_What you have to do_
Determine which lines of the records include the word "flex", and copy them.
(Beginning of Excerpted records)
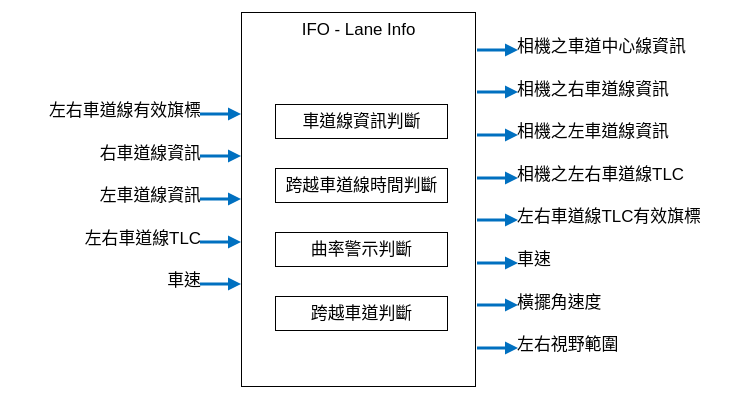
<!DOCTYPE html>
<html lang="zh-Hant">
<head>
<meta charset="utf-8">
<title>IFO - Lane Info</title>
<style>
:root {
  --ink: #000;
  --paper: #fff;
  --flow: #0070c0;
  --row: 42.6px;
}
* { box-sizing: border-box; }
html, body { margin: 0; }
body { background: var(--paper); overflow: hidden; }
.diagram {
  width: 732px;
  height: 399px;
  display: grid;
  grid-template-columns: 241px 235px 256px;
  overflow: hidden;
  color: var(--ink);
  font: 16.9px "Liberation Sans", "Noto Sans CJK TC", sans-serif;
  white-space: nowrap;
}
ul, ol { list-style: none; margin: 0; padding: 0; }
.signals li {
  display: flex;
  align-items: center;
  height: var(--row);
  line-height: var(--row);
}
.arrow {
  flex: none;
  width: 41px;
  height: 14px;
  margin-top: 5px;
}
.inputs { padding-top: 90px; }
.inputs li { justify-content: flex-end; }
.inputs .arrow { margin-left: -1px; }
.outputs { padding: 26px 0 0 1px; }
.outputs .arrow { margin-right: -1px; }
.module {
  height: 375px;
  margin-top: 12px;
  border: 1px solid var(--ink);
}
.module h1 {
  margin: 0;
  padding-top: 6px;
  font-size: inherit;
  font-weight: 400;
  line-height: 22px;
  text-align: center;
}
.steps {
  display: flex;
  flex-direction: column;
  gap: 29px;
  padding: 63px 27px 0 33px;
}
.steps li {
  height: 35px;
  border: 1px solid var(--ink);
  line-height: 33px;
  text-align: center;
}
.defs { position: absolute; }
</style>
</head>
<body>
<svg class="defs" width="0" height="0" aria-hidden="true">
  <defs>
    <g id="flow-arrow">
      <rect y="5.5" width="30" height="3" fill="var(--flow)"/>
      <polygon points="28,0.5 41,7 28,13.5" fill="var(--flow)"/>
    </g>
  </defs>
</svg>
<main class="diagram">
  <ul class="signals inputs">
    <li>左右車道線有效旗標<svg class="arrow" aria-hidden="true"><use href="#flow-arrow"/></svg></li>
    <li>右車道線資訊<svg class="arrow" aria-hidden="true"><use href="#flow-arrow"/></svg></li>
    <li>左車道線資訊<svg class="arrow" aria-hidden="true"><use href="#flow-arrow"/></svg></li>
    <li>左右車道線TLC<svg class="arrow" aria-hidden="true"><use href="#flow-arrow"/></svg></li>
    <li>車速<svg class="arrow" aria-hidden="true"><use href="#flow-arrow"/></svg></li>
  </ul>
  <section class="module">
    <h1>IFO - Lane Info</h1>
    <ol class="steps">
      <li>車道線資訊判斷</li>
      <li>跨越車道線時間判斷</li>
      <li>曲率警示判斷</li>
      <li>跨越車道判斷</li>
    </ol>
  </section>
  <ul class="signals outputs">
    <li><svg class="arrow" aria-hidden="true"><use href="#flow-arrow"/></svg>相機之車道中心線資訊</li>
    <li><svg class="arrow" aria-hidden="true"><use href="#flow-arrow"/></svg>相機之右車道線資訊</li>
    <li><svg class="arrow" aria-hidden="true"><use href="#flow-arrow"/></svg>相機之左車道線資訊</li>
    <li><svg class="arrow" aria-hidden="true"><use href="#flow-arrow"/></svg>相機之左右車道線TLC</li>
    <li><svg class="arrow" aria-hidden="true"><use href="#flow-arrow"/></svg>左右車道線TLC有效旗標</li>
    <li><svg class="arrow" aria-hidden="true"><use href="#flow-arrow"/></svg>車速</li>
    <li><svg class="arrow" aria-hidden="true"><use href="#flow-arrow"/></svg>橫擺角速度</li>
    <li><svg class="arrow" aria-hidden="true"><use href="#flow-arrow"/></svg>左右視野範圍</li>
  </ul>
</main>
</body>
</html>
(End of Excerpted records)
_Written response_
  display: flex;
  flex: none;
.inputs li { justify-content: flex-end; }
  display: flex;
  flex-direction: column;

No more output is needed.